BEGIN Material for this exercise

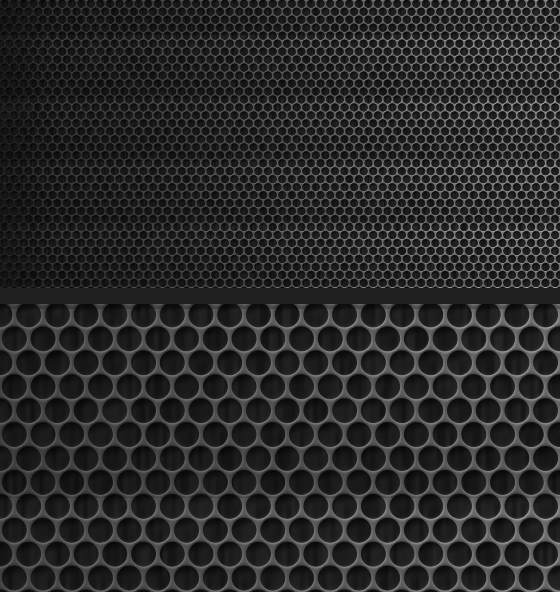
Top, the full canvas; bottom, a detail of the centre.
Write a Shadertoy shader that draws this pattern.

```glsl
// Dark perforated metal: staggered round holes over brushed steel, lit from the right.

float hash(vec2 p) {
    vec3 q = fract(vec3(p.xyx) * 0.1031);
    q += dot(q, q.yzx + 33.33);
    return fract((q.x + q.y) * q.z);
}

float valueNoise(vec2 p) {
    vec2 cell = floor(p), f = fract(p);
    f = f * f * (3.0 - 2.0 * f);
    return mix(mix(hash(cell), hash(cell + vec2(1, 0)), f.x),
               mix(hash(cell + vec2(0, 1)), hash(cell + vec2(1, 1)), f.x), f.y);
}

// Offset from the nearest hole centre; rows are staggered by half a pitch.
vec2 nearestHole(vec2 p, float rowHeight) {
    vec2 nearest = vec2(9.0);
    float baseRow = floor(p.y / rowHeight);
    for (int i = -1; i <= 1; i++) {
        float row = baseRow + float(i);
        vec2 offset = vec2(fract(p.x + 0.5 * mod(row, 2.0)) - 0.5,
                           p.y - (row + 0.5) * rowHeight);
        if (dot(offset, offset) < dot(nearest, nearest)) nearest = offset;
    }
    return nearest;
}

void mainImage(out vec4 fragColor, in vec2 fragCoord) {
    vec2 uv = fragCoord / iResolution.xy;
    float pixel = 58.5 / iResolution.x;

    // One unit is one hole pitch; y runs downward from the top edge.
    vec2 p = vec2(fragCoord.x, iResolution.y - fragCoord.y) * pixel;
    vec2 hole = nearestHole(p, 0.833);
    float radius = length(hole);
    float edge = radius - 0.435;
    float facing = dot(hole / max(radius, 0.001), vec2(0.35, 0.94));

    // Broad light from the right, with soft horizontal bands fading downward.
    float band = 1.0 - fract((1.0 - uv.y) * 4.57 + 0.45);
    float light = mix(0.23, 0.58, smoothstep(0.0, 1.05, uv.x));
    light *= mix(0.6, 1.0, smoothstep(0.0, 0.12, uv.x)) * (0.88 + 0.24 * band);

    // Brushed steel behind the holes, shaded under the upper rim.
    float brush = valueNoise(vec2(uv.x * 380.0, uv.y * 24.0));
    float back = (0.065 + 0.06 * brush) * (0.8 + 0.5 * uv.x) * (0.9 + 0.2 * band);
    back *= mix(0.45, 1.0, smoothstep(-0.42, -0.05, hole.y + 0.3 * hole.x));

    // Metal web with a bright bevel along the lower rim of each hole.
    float bevel = exp(-abs(edge) * 22.0);
    float web = light * (0.8 + 0.5 * bevel * (0.3 + facing));
    back += light * 0.22 * bevel * max(facing, 0.0);

    float metal = smoothstep(-0.65 * pixel, 0.65 * pixel, edge);
    float shade = mix(back, web, metal);
    fragColor = vec4(vec3(shade), 1.0);
}
```
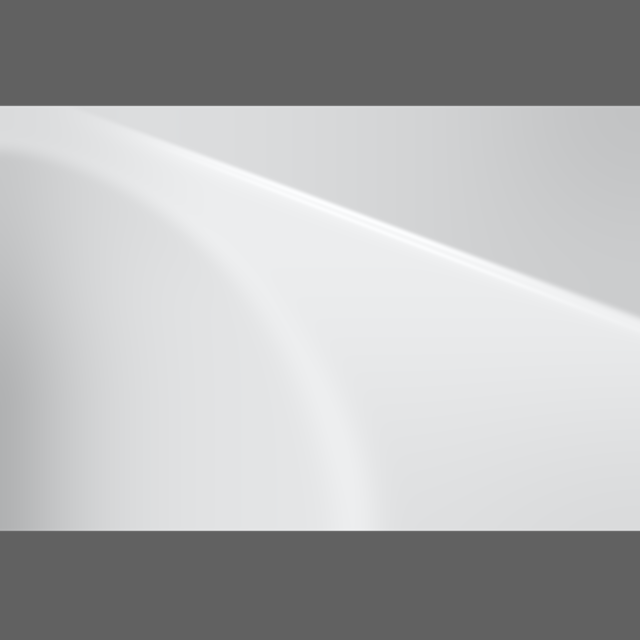
Give the GLSL for this background, as a WebGL 2 fragment shader.

```glsl
#version 300 es
precision highp float;

#define FRAME_GREY vec3(0.38)
#define TINT vec3(-0.004, 0.0, 0.004)
#define BAND_BOTTOM 0.1705
#define BAND_TOP 0.8345
#define RIDGE_START 0.875
#define RIDGE_SLOPE -0.373
#define ARC_CENTER vec2(0.0, 0.17)
#define ARC_RADII vec2(0.56, 0.598)
#define ARC_POWER 1.7

uniform vec2 u_resolution;
out vec4 fragColor;

float bell(float d, float width) {
    return exp(-d * d / (width * width));
}

// Approximate signed distance to the superellipse, negative inside
float arcDistance(vec2 p) {
    vec2 q = max(abs(p - ARC_CENTER) / ARC_RADII, vec2(1e-4));
    float r = pow(pow(q.x, ARC_POWER) + pow(q.y, ARC_POWER), 1.0 / ARC_POWER);
    vec2 gradient = pow(q / r, vec2(ARC_POWER - 1.0)) / ARC_RADII;
    return (r - 1.0) / length(gradient);
}

// Shaded hollow beneath the arc, darkest at the left
float hollowShade(vec2 p) {
    float leftShadow = 0.18 * exp(-pow(p.x / 0.135, 1.5));
    leftShadow *= mix(1.0, 0.4, smoothstep(0.35, 0.75, p.y));
    return 0.875 + 0.05 * p.x - leftShadow - 0.02 * smoothstep(0.5, 0.75, p.y);
}

// Pale sheet between the arc and the ridge
float sheetShade(vec2 p) {
    float shade = 0.93 - 0.055 * smoothstep(0.65, 0.12, p.y);
    shade -= 0.02 * smoothstep(0.6, 1.0, p.x) * smoothstep(0.5, 0.15, p.y);
    return shade - 0.07 * smoothstep(0.36, 0.0, p.x);
}

// Grey plane above the ridge, darker toward the upper right
float upperShade(vec2 p) {
    float shade = 0.865 - 0.065 * smoothstep(0.25, 1.0, p.x);
    shade -= 0.035 * smoothstep(0.65, 1.0, p.x) * smoothstep(0.55, 0.83, p.y);
    return shade - 0.015 * smoothstep(0.2, 0.0, p.x);
}

void main() {
    vec2 p = gl_FragCoord.xy / u_resolution;
    float pixel = 1.0 / u_resolution.y;

    // Soft arc that widens as it descends
    float arc = arcDistance(p);
    float arcWidth = mix(0.048, 0.018, smoothstep(0.2, 0.75, p.y));
    float shade = mix(hollowShade(p), sheetShade(p), smoothstep(-arcWidth, arcWidth, arc));
    float arcGlow = mix(0.04, 0.012, smoothstep(0.25, 0.65, p.y));
    shade += arcGlow * bell(arc, arcWidth * 0.9);

    // Straight ridge with a broad glow and two fine highlights
    float ridge = p.y - RIDGE_START - RIDGE_SLOPE * p.x;
    float ridgeFade = smoothstep(0.15, 0.5, p.x) * (1.0 - 0.75 * smoothstep(0.65, 1.0, p.x));
    float ridgeSoftness = mix(0.006, 0.011, smoothstep(0.6, 1.0, p.x));
    shade += 0.022 * smoothstep(0.05, 0.3, p.x) * bell(ridge + 0.012, 0.018);
    shade = mix(shade, upperShade(p), smoothstep(-ridgeSoftness, ridgeSoftness, ridge));
    shade += 0.06 * ridgeFade * bell(ridge + 0.002, 0.005);
    shade += 0.035 * ridgeFade * bell(ridge + 0.008 + 0.011 * p.x, 0.004);

    // Thin light rims and the flat frame
    float inset = min(p.y - BAND_BOTTOM, BAND_TOP - p.y);
    shade += 0.03 * bell(inset - 0.001, 0.0018);
    vec3 color = mix(FRAME_GREY, vec3(shade) + TINT, smoothstep(-pixel, pixel, inset));
    fragColor = vec4(clamp(color, 0.0, 1.0), 1.0);
}
```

END Material for this exercise

Exercise directions:
The pictures are not wanted, but every line of the listing should be duplicated exactly.

Result:
Top, the full canvas; bottom, a detail of the centre.
Write a Shadertoy shader that draws this pattern.

```glsl
// Dark perforated metal: staggered round holes over brushed steel, lit from the right.

float hash(vec2 p) {
    vec3 q = fract(vec3(p.xyx) * 0.1031);
    q += dot(q, q.yzx + 33.33);
    return fract((q.x + q.y) * q.z);
}

float valueNoise(vec2 p) {
    vec2 cell = floor(p), f = fract(p);
    f = f * f * (3.0 - 2.0 * f);
    return mix(mix(hash(cell), hash(cell + vec2(1, 0)), f.x),
               mix(hash(cell + vec2(0, 1)), hash(cell + vec2(1, 1)), f.x), f.y);
}

// Offset from the nearest hole centre; rows are staggered by half a pitch.
vec2 nearestHole(vec2 p, float rowHeight) {
    vec2 nearest = vec2(9.0);
    float baseRow = floor(p.y / rowHeight);
    for (int i = -1; i <= 1; i++) {
        float row = baseRow + float(i);
        vec2 offset = vec2(fract(p.x + 0.5 * mod(row, 2.0)) - 0.5,
                           p.y - (row + 0.5) * rowHeight);
        if (dot(offset, offset) < dot(nearest, nearest)) nearest = offset;
    }
    return nearest;
}

void mainImage(out vec4 fragColor, in vec2 fragCoord) {
    vec2 uv = fragCoord / iResolution.xy;
    float pixel = 58.5 / iResolution.x;

    // One unit is one hole pitch; y runs downward from the top edge.
    vec2 p = vec2(fragCoord.x, iResolution.y - fragCoord.y) * pixel;
    vec2 hole = nearestHole(p, 0.833);
    float radius = length(hole);
    float edge = radius - 0.435;
    float facing = dot(hole / max(radius, 0.001), vec2(0.35, 0.94));

    // Broad light from the right, with soft horizontal bands fading downward.
    float band = 1.0 - fract((1.0 - uv.y) * 4.57 + 0.45);
    float light = mix(0.23, 0.58, smoothstep(0.0, 1.05, uv.x));
    light *= mix(0.6, 1.0, smoothstep(0.0, 0.12, uv.x)) * (0.88 + 0.24 * band);

    // Brushed steel behind the holes, shaded under the upper rim.
    float brush = valueNoise(vec2(uv.x * 380.0, uv.y * 24.0));
    float back = (0.065 + 0.06 * brush) * (0.8 + 0.5 * uv.x) * (0.9 + 0.2 * band);
    back *= mix(0.45, 1.0, smoothstep(-0.42, -0.05, hole.y + 0.3 * hole.x));

    // Metal web with a bright bevel along the lower rim of each hole.
    float bevel = exp(-abs(edge) * 22.0);
    float web = light * (0.8 + 0.5 * bevel * (0.3 + facing));
    back += light * 0.22 * bevel * max(facing, 0.0);

    float metal = smoothstep(-0.65 * pixel, 0.65 * pixel, edge);
    float shade = mix(back, web, metal);
    fragColor = vec4(vec3(shade), 1.0);
}
```
Give the GLSL for this background, as a WebGL 2 fragment shader.

```glsl
#version 300 es
precision highp float;

#define FRAME_GREY vec3(0.38)
#define TINT vec3(-0.004, 0.0, 0.004)
#define BAND_BOTTOM 0.1705
#define BAND_TOP 0.8345
#define RIDGE_START 0.875
#define RIDGE_SLOPE -0.373
#define ARC_CENTER vec2(0.0, 0.17)
#define ARC_RADII vec2(0.56, 0.598)
#define ARC_POWER 1.7

uniform vec2 u_resolution;
out vec4 fragColor;

float bell(float d, float width) {
    return exp(-d * d / (width * width));
}

// Approximate signed distance to the superellipse, negative inside
float arcDistance(vec2 p) {
    vec2 q = max(abs(p - ARC_CENTER) / ARC_RADII, vec2(1e-4));
    float r = pow(pow(q.x, ARC_POWER) + pow(q.y, ARC_POWER), 1.0 / ARC_POWER);
    vec2 gradient = pow(q / r, vec2(ARC_POWER - 1.0)) / ARC_RADII;
    return (r - 1.0) / length(gradient);
}

// Shaded hollow beneath the arc, darkest at the left
float hollowShade(vec2 p) {
    float leftShadow = 0.18 * exp(-pow(p.x / 0.135, 1.5));
    leftShadow *= mix(1.0, 0.4, smoothstep(0.35, 0.75, p.y));
    return 0.875 + 0.05 * p.x - leftShadow - 0.02 * smoothstep(0.5, 0.75, p.y);
}

// Pale sheet between the arc and the ridge
float sheetShade(vec2 p) {
    float shade = 0.93 - 0.055 * smoothstep(0.65, 0.12, p.y);
    shade -= 0.02 * smoothstep(0.6, 1.0, p.x) * smoothstep(0.5, 0.15, p.y);
    return shade - 0.07 * smoothstep(0.36, 0.0, p.x);
}

// Grey plane above the ridge, darker toward the upper right
float upperShade(vec2 p) {
    float shade = 0.865 - 0.065 * smoothstep(0.25, 1.0, p.x);
    shade -= 0.035 * smoothstep(0.65, 1.0, p.x) * smoothstep(0.55, 0.83, p.y);
    return shade - 0.015 * smoothstep(0.2, 0.0, p.x);
}

void main() {
    vec2 p = gl_FragCoord.xy / u_resolution;
    float pixel = 1.0 / u_resolution.y;

    // Soft arc that widens as it descends
    float arc = arcDistance(p);
    float arcWidth = mix(0.048, 0.018, smoothstep(0.2, 0.75, p.y));
    float shade = mix(hollowShade(p), sheetShade(p), smoothstep(-arcWidth, arcWidth, arc));
    float arcGlow = mix(0.04, 0.012, smoothstep(0.25, 0.65, p.y));
    shade += arcGlow * bell(arc, arcWidth * 0.9);

    // Straight ridge with a broad glow and two fine highlights
    float ridge = p.y - RIDGE_START - RIDGE_SLOPE * p.x;
    float ridgeFade = smoothstep(0.15, 0.5, p.x) * (1.0 - 0.75 * smoothstep(0.65, 1.0, p.x));
    float ridgeSoftness = mix(0.006, 0.011, smoothstep(0.6, 1.0, p.x));
    shade += 0.022 * smoothstep(0.05, 0.3, p.x) * bell(ridge + 0.012, 0.018);
    shade = mix(shade, upperShade(p), smoothstep(-ridgeSoftness, ridgeSoftness, ridge));
    shade += 0.06 * ridgeFade * bell(ridge + 0.002, 0.005);
    shade += 0.035 * ridgeFade * bell(ridge + 0.008 + 0.011 * p.x, 0.004);

    // Thin light rims and the flat frame
    float inset = min(p.y - BAND_BOTTOM, BAND_TOP - p.y);
    shade += 0.03 * bell(inset - 0.001, 0.0018);
    vec3 color = mix(FRAME_GREY, vec3(shade) + TINT, smoothstep(-pixel, pixel, inset));
    fragColor = vec4(clamp(color, 0.0, 1.0), 1.0);
}
```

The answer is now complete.